Problem: Each line of the records below that holds "icon" should be copied out.

Extracted material:
[Start of Attachment]
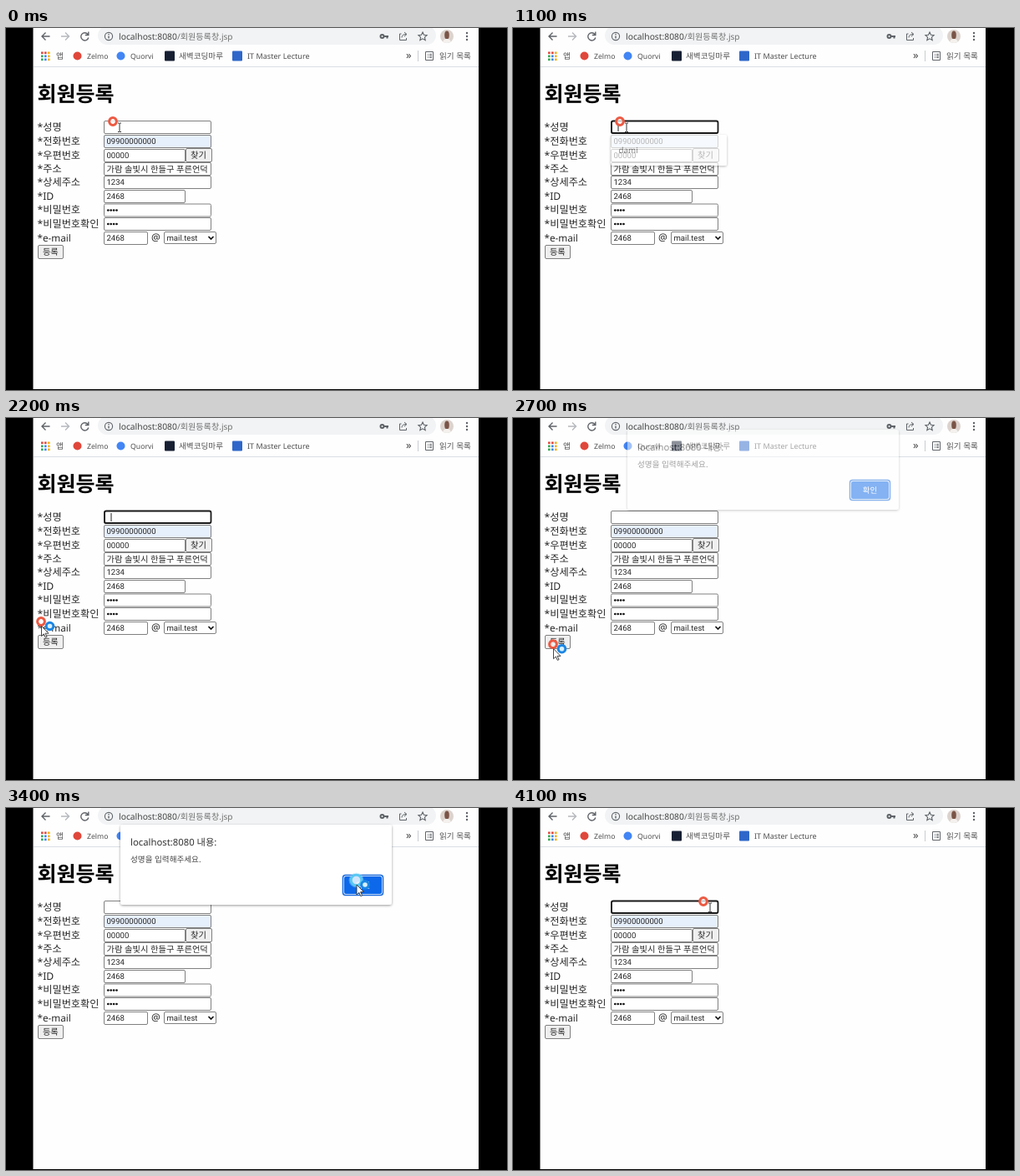
Write an HTML page that moves like this. It is 600 by 434 pixels and loops after 4200 ms.

```html
<!DOCTYPE html>
<html lang="ko">
<head>
<meta charset="utf-8">
<title>회원등록</title>
<style>
  html, body { margin: 0; width: 100%; height: 100%; overflow: hidden; background: #000; }
  svg { display: block; width: 600px; height: 434px; }
  text { font-family: "Noto Sans", "Noto Sans CJK KR", sans-serif; white-space: pre; text-rendering: geometricPrecision; }
  .field { font-family: Roboto, "Noto Sans CJK KR", sans-serif; }
  .icon { fill: none; stroke: #5f6368; stroke-width: 1.4; }
</style>
</head>
<body>
<svg id="stage" viewBox="0 0 600 434">
  <defs>
    <filter id="shadow" x="-10%" y="-20%" width="120%" height="150%">
      <feDropShadow dx="0" dy="1" stdDeviation="1.6" flood-opacity=".4"/>
    </filter>
    <clipPath id="avatarClip"><circle cx="528" cy="10" r="8"/></clipPath>
    <clipPath id="addressClip"><rect x="118" y="162" width="126" height="15"/></clipPath>
  </defs>
  <rect x="32.500" width="533.500" height="433" fill="#fefefe"/>

  <g id="browser">
    <rect x="110" y="-2" width="405" height="22" rx="11" fill="#f1f3f4"/>
    <path d="M33 46.5H566" stroke="#dadfe6"/>
    <path class="icon" d="M52.5 10H43M47.500 5.500 43 10l4.500 4.500"/>
    <path class="icon" d="M66 10h9.500M71 5.500 75.500 10 71 14.500" style="stroke:#b5b8bc"/>
    <path class="icon" d="M98 7.500A4.600 4.600 0 1 0 98.800 11.500M98.800 4.500V8.500H94.800"/>
    <circle class="icon" cx="123" cy="10" r="4.600" style="stroke-width:1.1"/>
    <path class="icon" d="M123 9.500v3M123 7v1.200"/>
    <circle class="icon" cx="450.500" cy="10" r="2" style="stroke-width:2"/>
    <path class="icon" d="M453 10h5M456.500 10v2.500" style="stroke-width:2"/>
    <path class="icon" d="M473.500 7H471.500v7.500h8V12M474 11.500q0-4 5-4M477 5l3 2.500-3 2.500" style="stroke-width:1"/>
    <path class="icon" d="m499 5 1.500 3.300 3.600.4-2.700 2.400.8 3.600-3.200-1.900-3.200 1.900.8-3.600-2.700-2.400 3.600-.4Z" style="stroke-width:1.1"/>
    <g clip-path="url(#avatarClip)">
      <rect x="520" y="2" width="16" height="16" fill="#dcd3ce"/>
      <ellipse cx="528" cy="8.500" rx="2.800" ry="5" fill="#7a5547"/>
      <path d="M523 19q0-6 5-6t5 6" fill="#f4f1ee"/>
    </g>
    <g fill="#5f6368"><circle cx="552" cy="6" r="1.200"/><circle cx="552" cy="10" r="1.200"/><circle cx="552" cy="14" r="1.200"/></g>
    <g id="apps"></g>
    <circle cx="85.500" cy="33.500" r="5" fill="#e0473b"/>
    <circle cx="137.500" cy="33.500" r="5" fill="#4285f4"/>
    <rect x="190" y="27.500" width="12" height="12" rx="1" fill="#172033"/>
    <rect x="271" y="27.500" width="12" height="12" rx="1" fill="#2e67c9"/>
    <path d="M493.500 27v13" stroke="#c8ccd0"/>
    <path class="icon" d="M502.500 28.500h9v10h-9ZM505 31.500h1M507 31.500h3M505 33.500h1M507 33.500h3M505 35.500h1M507 35.500h3" style="stroke-width:1"/>
  </g>

  <g id="form"></g>
  <rect id="focus" x="118" y="111.500" width="127.500" height="14.500" rx="2" fill="none" stroke="#181818" stroke-width="1.800"/>
  <path id="caret" d="M.5 114V124" stroke="#222"/>

  <g id="suggestion">
    <rect x="117" y="128" width="139" height="37" rx="2" fill="#fff" filter="url(#shadow)"/>
  </g>

  <g id="dialog">
    <rect x="137" y="20" width="325" height="96" rx="3" fill="#fff" filter="url(#shadow)"/>
    <rect id="okRing" x="403.500" y="80.500" width="48" height="24" rx="3" fill="#fff" stroke="#1768dc" stroke-width="1.500"/>
    <rect id="okButton" x="405" y="82" width="45" height="21" rx="2"/>
  </g>

  <g id="pointer">
    <circle id="halo" r="9" fill="#9fe0fa" opacity=".4"/>
    <circle id="ring" fill="#fff" fill-opacity=".75" stroke-width="3"/>
    <path id="beam" d="M6 2h1.500l.5.5.5-.5H10M8 2.500V12M6 12.500h1.500L8 12l.5.500H10" fill="none" stroke="#333"/>
    <path id="arrow" d="M.5 5.500V17.500l2.800-2.600 2 4.300 1.800-.8-2-4.200h3.900Z" fill="#fff" stroke="#333" stroke-width=".9"/>
    <circle id="busy" cx="10.500" cy="5.500" r="4.300" fill="#d9f1ff" stroke="#1c86e3" stroke-width="3"/>
  </g>
</svg>
<script>
const LOOP = 4200, TICK = 100;
const $ = id => document.getElementById(id);

function add(parent, tag, attrs, content = '') {
  const node = document.createElementNS('http://www.w3.org/2000/svg', tag);
  for (const key in attrs) node.setAttribute(key, attrs[key]);
  node.textContent = content;
  return $(parent).appendChild(node);
}
const label = (parent, x, y, size, content, attrs = {}) =>
  add(parent, 'text', { x, y, 'font-size': size, fill: '#262626', ...attrs }, content);

function box(x, y, w, h, attrs = {}) {
  add('form', 'rect', { x: x + .5, y: y + .5, width: w - 1, height: h - 1, rx: 1.5,
    fill: '#fff', stroke: '#808080', ...attrs });
}
const fieldText = (x, y, content, attrs = {}) =>
  label('form', x, y, 9.55, content, { class: 'field', ...attrs });

// Toolbar and bookmarks
label('browser', 135, 13.7, 10.3, 'localhost:8080', { fill: '#444' });
label('browser', 205, 13.7, 10.1, '/회원등록창.jsp', { fill: '#707070' });
const bookmarks = [[60, 9.6, '앱'], [97, 8.7, 'Zelmo'], [149, 8.7, 'Quorvi'],
  [207, 9.6, '새벽코딩마루'], [289, 9.1, 'IT Master Lecture'], [519, 9.6, '읽기 목록']];
for (const [x, size, name] of bookmarks) label('browser', x, 36.8, size, name, { fill: '#505050' });
label('browser', 479, 37, 13, '»', { fill: '#444' });
const dotColors = ['#e5483b', '#e5483b', '#f2b31c', '#35a853', '#4285f4', '#f2b31c', '#35a853', '#4285f4', '#f2b31c'];
dotColors.forEach((fill, i) => add('apps', 'rect',
  { x: 42 + i % 3 * 4, y: 28.5 + Math.floor(i / 3) * 4, width: 2.6, height: 2.6, fill }));

// Form
label('form', 37.5, 88, 25, '회원등록', { 'font-weight': 700, fill: '#000' });
const rows = [
  ['성명', 111, 129, ''],
  ['전화번호', 128, 129, '09900000000'],
  ['우편번호', 145, 98, '00000'],
  ['주소', 161, 129, ''],
  ['상세주소', 177, 129, '1234'],
  ['ID', 194, 98, '2468'],
  ['비밀번호', 210.5, 129, '*'],
  ['비밀번호확인', 227, 129, '*'],
  ['e-mail', 244, 53, '2468']
];
rows.forEach(([name, y, width, value], i) => {
  label('form', 37.5, y + 11.6, i === 8 ? 11.7 : 12.2, '*' + name);
  box(117, y, width, 16, i === 1 ? { fill: '#e6effc' } : {});
  if (value === '*') {
    for (let k = 0; k < 4; k++) add('form', 'circle', { cx: 122.3 + k * 3.4, cy: y + 8, r: 1.35, fill: '#111' });
  } else fieldText(120.5, y + 11.4, value);
});
label('form', 120.5, 173, 10.3, '가람 솔빛시 한들구 푸른언덕', { class: 'field', 'clip-path': 'url(#addressClip)' });
box(215, 144, 32, 17, { fill: '#efefef' });
label('form', 221, 156.3, 10.3, '찾기');
label('form', 174, 255.3, 12, '@');
box(189, 244, 63, 15);
fieldText(192.5, 255, 'mail.test');
add('form', 'path', { d: 'M242.5 250l3 3 3-3', fill: 'none', stroke: '#111', 'stroke-width': 1.7 });
box(38, 260, 31, 17, { fill: '#efefef' });
label('form', 44, 272.2, 10.2, '등록');

// Overlays
label('suggestion', 126.5, 150, 9.8, 'dami', { fill: '#555' });
label('dialog', 149, 45, 11.3, 'localhost:8080 내용:', { fill: '#333' });
label('dialog', 149, 65, 9.6, '성명을 입력해주세요.', { fill: '#444' });
label('dialog', 427.5, 95.5, 9.5, '확인', { fill: '#fff', 'text-anchor': 'middle' });

// Keyframes: time, then values
const pointerPath = [[0, 128, 112], [1700, 128, 112], [1800, 130, 113], [2000, 92, 185], [2200, 42, 244],
  [2300, 43, 258], [2400, 48, 270], [2900, 48, 272], [3000, 346, 170], [3300, 418, 88],
  [3500, 421, 85], [3600, 304, 111], [3900, 240, 112], [4100, 228, 112]];
const suggestionFade = [[400, 0], [500, .4], [600, .84], [700, 1], [1000, 1], [1300, 0]];
const dialogMotion = [[2600, 0, -12], [2700, .5, -6], [2800, 1, 0], [3500, 1, 0], [3600, .87, -6], [3700, 0, -12]];

function sample(keys, t) {
  const next = keys.findIndex(key => key[0] > t);
  if (next === 0) return keys[0].slice(1);
  if (next < 0) return keys[keys.length - 1].slice(1);
  const a = keys[next - 1], b = keys[next], p = (t - a[0]) / (b[0] - a[0]);
  return a.slice(1).map((v, i) => v + (b[i + 1] - v) * p);
}
const within = (t, from, to) => t >= from && t < to;
const show = (id, visible) => $(id).setAttribute('visibility', visible ? 'visible' : 'hidden');
const set = (id, attrs) => { for (const key in attrs) $(id).setAttribute(key, attrs[key]); };

function draw(t) {
  const [x, y] = sample(pointerPath, t);
  set('pointer', { transform: `translate(${x} ${y})` });
  const clicking = within(t, 200, 400) || within(t, 2500, 2700) || within(t, 3400, 3700);
  set('ring', { r: clicking ? 6.3 : 4.4, stroke: clicking ? '#58c8f2' : '#ec5a43' });
  show('halo', clicking);
  const beam = t < 1900 || t >= 3900;
  show('beam', beam);
  show('arrow', !beam);
  show('busy', within(t, 2100, 3900));

  const focused = within(t, 300, 2500) || t >= 3600;
  show('focus', focused);
  show('caret', focused && t < 3900);
  set('caret', { transform: `translate(${t < 1100 ? 122 : 125.5} 0)` });

  set('suggestion', { opacity: sample(suggestionFade, t)[0] });
  const [opacity, shift] = sample(dialogMotion, t);
  set('dialog', { opacity, transform: `translate(0 ${shift})` });
  show('okRing', t < 3600);
  set('okButton', { fill: t < 3600 ? '#0d69ea' : '#1a78ee' });
}

function frame() {
  draw(Math.floor(performance.now() % LOOP / TICK) * TICK);
  requestAnimationFrame(frame);
}
frame();
</script>
</body>
</html>
```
[End of Attachment]
Result for this exercise:
  .icon { fill: none; stroke: #5f6368; stroke-width: 1.4; }
    <path class="icon" d="M52.5 10H43M47.500 5.500 43 10l4.500 4.500"/>
    <path class="icon" d="M66 10h9.500M71 5.500 75.500 10 71 14.500" style="stroke:#b5b8bc"/>
    <path class="icon" d="M98 7.500A4.600 4.600 0 1 0 98.800 11.500M98.800 4.500V8.500H94.800"/>
    <circle class="icon" cx="123" cy="10" r="4.600" style="stroke-width:1.1"/>
    <path class="icon" d="M123 9.500v3M123 7v1.200"/>
    <circle class="icon" cx="450.500" cy="10" r="2" style="stroke-width:2"/>
    <path class="icon" d="M453 10h5M456.500 10v2.500" style="stroke-width:2"/>
    <path class="icon" d="M473.500 7H471.500v7.500h8V12M474 11.500q0-4 5-4M477 5l3 2.500-3 2.500" style="stroke-width:1"/>
    <path class="icon" d="m499 5 1.500 3.300 3.600.4-2.700 2.400.8 3.600-3.200-1.900-3.200 1.900.8-3.600-2.700-2.400 3.600-.4Z" style="stroke-width:1.1"/>
    <path class="icon" d="M502.500 28.500h9v10h-9ZM505 31.500h1M507 31.500h3M505 33.500h1M507 33.500h3M505 35.500h1M507 35.500h3" style="stroke-width:1"/>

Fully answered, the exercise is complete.